RECORDS PROVIDED START

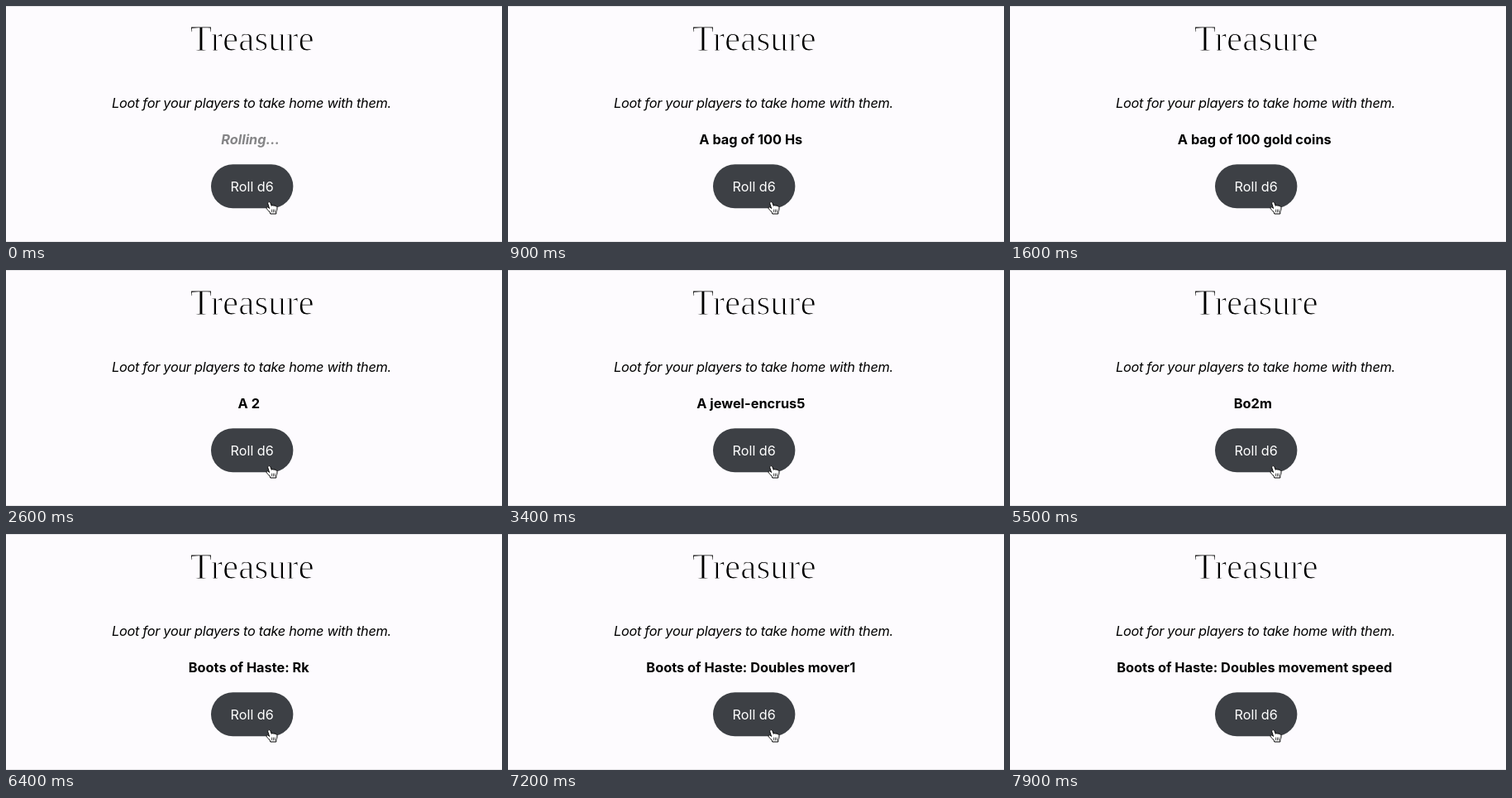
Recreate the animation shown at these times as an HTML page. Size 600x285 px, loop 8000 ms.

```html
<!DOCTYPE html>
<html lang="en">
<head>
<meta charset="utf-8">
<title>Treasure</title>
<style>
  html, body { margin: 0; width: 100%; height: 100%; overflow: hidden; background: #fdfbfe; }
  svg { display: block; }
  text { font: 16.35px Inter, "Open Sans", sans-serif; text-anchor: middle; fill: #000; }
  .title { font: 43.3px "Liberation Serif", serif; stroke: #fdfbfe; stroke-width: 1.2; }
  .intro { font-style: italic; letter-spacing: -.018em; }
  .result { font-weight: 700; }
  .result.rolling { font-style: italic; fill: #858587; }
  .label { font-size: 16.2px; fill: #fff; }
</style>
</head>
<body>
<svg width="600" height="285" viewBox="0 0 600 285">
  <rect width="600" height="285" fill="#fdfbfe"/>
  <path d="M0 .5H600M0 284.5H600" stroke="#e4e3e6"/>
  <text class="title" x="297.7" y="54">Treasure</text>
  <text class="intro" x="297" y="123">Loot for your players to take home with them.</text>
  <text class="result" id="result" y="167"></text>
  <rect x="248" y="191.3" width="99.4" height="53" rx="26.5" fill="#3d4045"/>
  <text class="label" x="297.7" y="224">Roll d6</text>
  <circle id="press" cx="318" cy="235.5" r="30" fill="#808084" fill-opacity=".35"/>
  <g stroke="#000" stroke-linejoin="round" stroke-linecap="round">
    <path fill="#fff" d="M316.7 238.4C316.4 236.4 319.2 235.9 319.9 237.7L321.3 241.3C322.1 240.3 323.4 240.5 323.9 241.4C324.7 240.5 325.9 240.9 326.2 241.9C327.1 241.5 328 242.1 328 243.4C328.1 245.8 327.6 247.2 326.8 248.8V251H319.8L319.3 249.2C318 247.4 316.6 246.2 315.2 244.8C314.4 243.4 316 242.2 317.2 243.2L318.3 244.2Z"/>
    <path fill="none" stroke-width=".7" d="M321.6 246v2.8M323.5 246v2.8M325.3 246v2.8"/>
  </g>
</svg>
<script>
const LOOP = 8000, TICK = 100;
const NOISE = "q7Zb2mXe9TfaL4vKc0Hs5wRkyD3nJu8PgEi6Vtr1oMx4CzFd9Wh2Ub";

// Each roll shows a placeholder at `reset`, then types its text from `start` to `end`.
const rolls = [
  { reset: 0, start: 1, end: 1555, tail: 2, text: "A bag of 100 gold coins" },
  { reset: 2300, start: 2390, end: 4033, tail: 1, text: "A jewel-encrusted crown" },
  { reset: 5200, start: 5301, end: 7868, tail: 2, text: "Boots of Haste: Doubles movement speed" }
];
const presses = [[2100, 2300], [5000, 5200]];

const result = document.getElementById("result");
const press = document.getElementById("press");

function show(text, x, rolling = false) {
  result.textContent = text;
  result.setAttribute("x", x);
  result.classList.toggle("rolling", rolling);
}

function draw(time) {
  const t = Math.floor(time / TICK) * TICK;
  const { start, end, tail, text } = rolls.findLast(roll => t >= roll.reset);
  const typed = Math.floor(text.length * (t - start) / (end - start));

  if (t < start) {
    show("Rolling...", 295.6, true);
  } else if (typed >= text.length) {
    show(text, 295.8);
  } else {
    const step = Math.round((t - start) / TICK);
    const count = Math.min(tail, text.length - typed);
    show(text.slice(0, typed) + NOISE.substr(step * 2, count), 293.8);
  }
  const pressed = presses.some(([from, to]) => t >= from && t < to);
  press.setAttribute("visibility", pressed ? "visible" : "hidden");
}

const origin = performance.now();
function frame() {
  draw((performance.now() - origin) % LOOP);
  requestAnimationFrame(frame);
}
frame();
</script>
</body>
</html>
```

RECORDS PROVIDED END

## YOUR ASSIGNMENT
Copy out the lines above with "tail" in them.

## ANSWER FOR THE TASK
  { reset: 0, start: 1, end: 1555, tail: 2, text: "A bag of 100 gold coins" },
  { reset: 2300, start: 2390, end: 4033, tail: 1, text: "A jewel-encrusted crown" },
  { reset: 5200, start: 5301, end: 7868, tail: 2, text: "Boots of Haste: Doubles movement speed" }
  const { start, end, tail, text } = rolls.findLast(roll => t >= roll.reset);
    const count = Math.min(tail, text.length - typed);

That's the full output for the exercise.